● Required action
Please find every line in the entries below that contains the string "layer", and copy it.

(Source data)
== Segment start ==

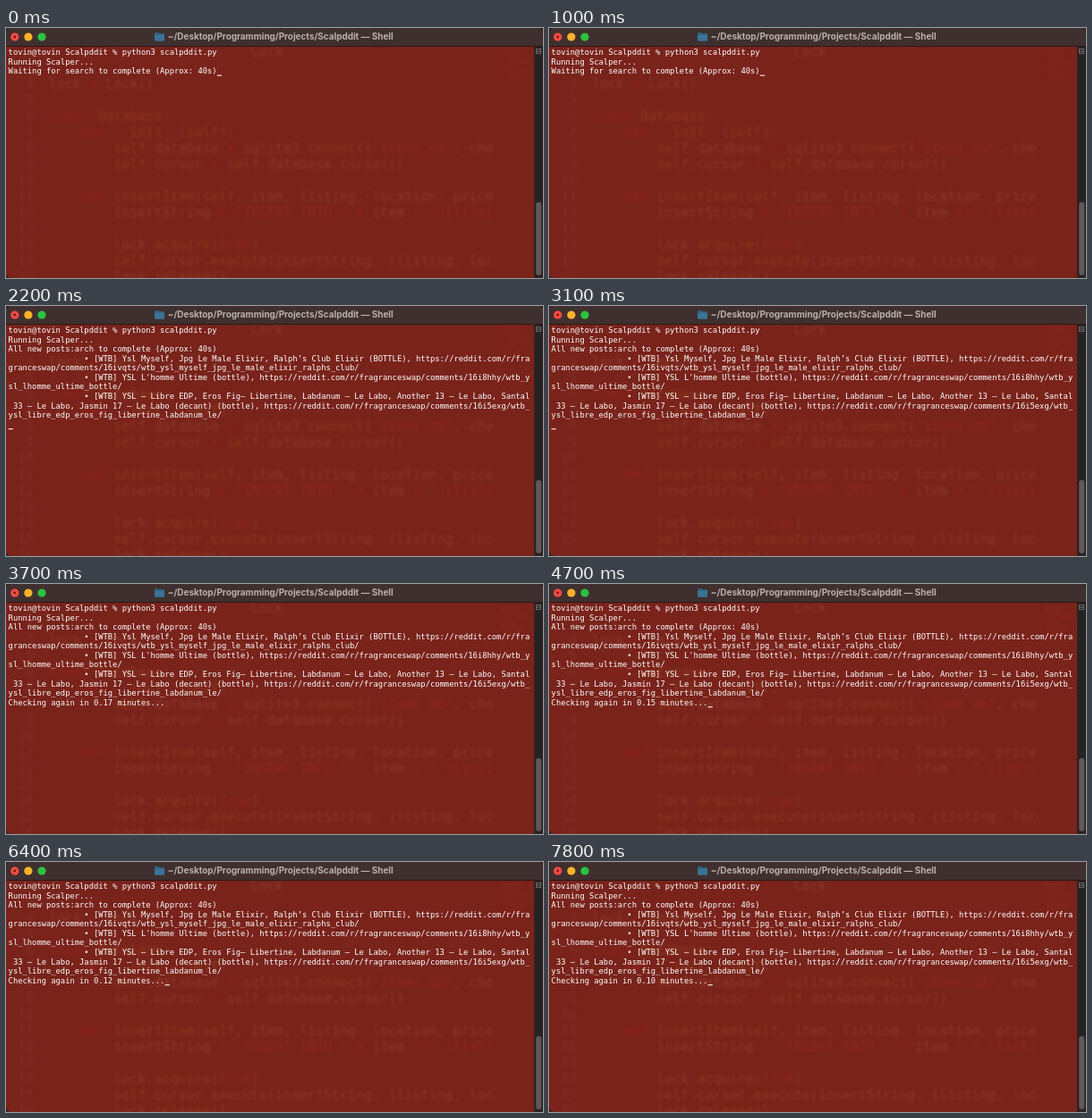
These frames come from a looping animation (600 by 280 pixels, 7900 ms). An HTML page with a canvas:

```html
<!DOCTYPE html>
<html lang="en">
<head>
<meta charset="utf-8">
<title>Terminal</title>
<style>
  html, body { margin: 0; width: 100%; height: 100%; overflow: hidden; background: #262626; }
  canvas { display: block; width: 600px; height: 280px; }
</style>
</head>
<body>
<canvas id="stage" width="600" height="280"></canvas>
<script>
const W = 600, H = 280, LOOP = 7900, STEP = 100;
const MONO = '"DejaVu Sans Mono", monospace';
const CELL = 5.3, ROW = 10.57, LEFT = 2.6, BASE = 30;
const POSTS_AT = 2200, CHECK_AT = 3300;

const ctx = document.getElementById('stage').getContext('2d');
const indent = ' '.repeat(16) + '• ';
const intro = ['tovin@tovin Scalpddit % python3 scalpddit.py', 'Running Scalper...'];
const waiting = 'Waiting for search to complete (Approx: 40s)';
const heading = 'All new posts:';
const posts = [
  indent + '[WTB] Ysl Myself, Jpg Le Male Elixir, Ralph’s Club Elixir (BOTTLE), https://reddit.com/r/fra',
  'granceswap/comments/16ivqts/wtb_ysl_myself_jpg_le_male_elixir_ralphs_club/',
  indent + "[WTB] YSL L'homme Ultime (bottle), https://reddit.com/r/fragranceswap/comments/16i8hhy/wtb_y",
  'sl_lhomme_ultime_bottle/',
  indent + '[WTB] YSL – Libre EDP, Eros Fig– Libertine, Labdanum – Le Labo, Another 13 – Le Labo, Santal',
  ' 33 – Le Labo, Jasmin 17 – Le Labo (decant) (bottle), https://reddit.com/r/fragranceswap/comments/16i5exg/wtb_',
  'ysl_libre_edp_eros_fig_libertine_labdanum_le/'
];

// Code showing through the window, keyed by line number
const code = {
  2: ' '.repeat(25) + 'Lock',
  4: 'lock = Lock()',
  6: 'class Database:',
  7: '    def __init__(self):',
  8: '        self.database = sqlite3.connect("items.db", check',
  9: '        self.cursor = self.database.cursor()',
  11: '    def insertItem(self, item, listing, location, price',
  12: '        insertString = "INSERT INTO " + item + " (listi',
  14: '        lock.acquire(True)',
  15: '        self.cursor.execute(insertString, (listing, loca',
  16: '        lock.release()'
};

function box(g, x, y, w, h, color, r = 0) {
  g.fillStyle = color;
  g.beginPath();
  g.roundRect(x, y, w, h, r);
  g.fill();
}

function dot(g, x, y, r, color) {
  g.fillStyle = color;
  g.beginPath();
  g.arc(x, y, r, 0, Math.PI * 2);
  g.fill();
}

function tokenColor(token) {
  if (/^"|^True/.test(token)) return '#8f281e';
  if (/^(class|def|[=+])$/.test(token)) return '#92211b';
  if (/^(self|Database|__init__|insertItem|connect|acquire|execute|release)$/.test(token)) return '#8f391d';
  return '#8c3a2c';
}

function drawCode(g) {
  g.save();
  g.beginPath();
  g.rect(0, 20, 546, 260);
  g.clip();
  g.filter = 'blur(1.7px)';
  g.font = '15px ' + MONO;
  for (let n = 2; n <= 16; n++) {
    const y = 104 + (n - 6) * 18;
    g.textAlign = 'right';
    g.fillStyle = '#802f26';
    g.fillText(n, 31, y);
    g.textAlign = 'left';
    for (const match of (code[n] || '').matchAll(/"[^"]*"?|\w+|[^\s\w]/g)) {
      g.fillStyle = tokenColor(match[0]);
      g.fillText(match[0], 48 + match.index * 9.03, y);
    }
  }
  g.restore();
}

function drawMinimap(g) {
  g.save();
  g.filter = 'blur(2px)';
  for (let i = 0; i < 6; i++) {
    box(g, 552 + (i % 3) * 3, 24 + i * 6, 26 - (i % 2) * 8, 3, 'rgba(155, 45, 32, 0.4)');
  }
  g.restore();
}

function drawTitle(g) {
  box(g, 0, 0, W, 20.5, '#3f302f');
  box(g, 0, 20, W, 1, '#2c1816');
  ['#fc4b45', '#fcb32a', '#2ac33f'].forEach((color, i) => dot(g, 9.8 + i * 15.1, 10, 4.6, color));
  dot(g, 9.8, 10, 1.4, '#7a1512');
  box(g, 166, 5, 5, 3, '#315f7d', 1);
  box(g, 166, 6, 11, 8.5, '#315f7d', 1);
  box(g, 166, 7.5, 11, 7, '#3c7396', 1);
  g.font = '700 9.92px Inter, sans-serif';
  g.fillStyle = '#b9b0af';
  g.fillText('~/Desktop/Programming/Projects/Scalpddit — Shell', 180.8, 13.4);
}

function drawScrollbar(g) {
  box(g, 590, 21, 10, 260, '#282323');
  box(g, 592.2, 195, 6, 82, '#605957', 3);
  g.strokeStyle = '#7d7674';
  g.lineWidth = 0.8;
  g.strokeRect(592.4, 23.4, 5.2, 5.2);
  box(g, 592.4, 25.6, 5.2, 0.8, '#7d7674');
}

function makeWindow() {
  const layer = document.createElement('canvas');
  layer.width = W;
  layer.height = H;
  const g = layer.getContext('2d');
  g.beginPath();
  g.roundRect(0, 0, W, H, 6);
  g.clip();
  box(g, 0, 0, W, H, '#79231b');
  drawCode(g);
  drawMinimap(g);
  drawTitle(g);
  drawScrollbar(g);
  return layer;
}

function linesAt(t) {
  if (t < POSTS_AT) return [...intro, waiting];
  const lines = [...intro, heading + waiting.slice(heading.length), ...posts];
  if (t < CHECK_AT) return [...lines, ''];
  const seconds = 10 - Math.floor((t - CHECK_AT) / 1000);
  return [...lines, `Checking again in ${(seconds / 60).toFixed(2)} minutes...`];
}

function cursorOn(t) {
  return (t + 140) % 1080 < 540;
}

const backdrop = makeWindow();

function draw(now) {
  const t = Math.floor(now % LOOP / STEP) * STEP;
  const lines = linesAt(t);
  ctx.clearRect(0, 0, W, H);
  ctx.drawImage(backdrop, 0, 0);
  ctx.font = `8.8px ${MONO}`;
  ctx.fillStyle = '#fff';
  lines.forEach((line, i) => ctx.fillText(line, LEFT, BASE + i * ROW));
  if (cursorOn(t)) {
    const last = lines.length - 1;
    box(ctx, LEFT + lines[last].length * CELL, BASE + last * ROW + 1.4, CELL, 1.2, '#f0e4e2');
  }
}

const start = performance.now();
function tick() {
  draw(performance.now() - start);
  requestAnimationFrame(tick);
}
tick();
</script>
</body>
</html>
```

== Segment end ==

● Reply to the exercise
  const layer = document.createElement('canvas');
  layer.width = W;
  layer.height = H;
  const g = layer.getContext('2d');
  return layer;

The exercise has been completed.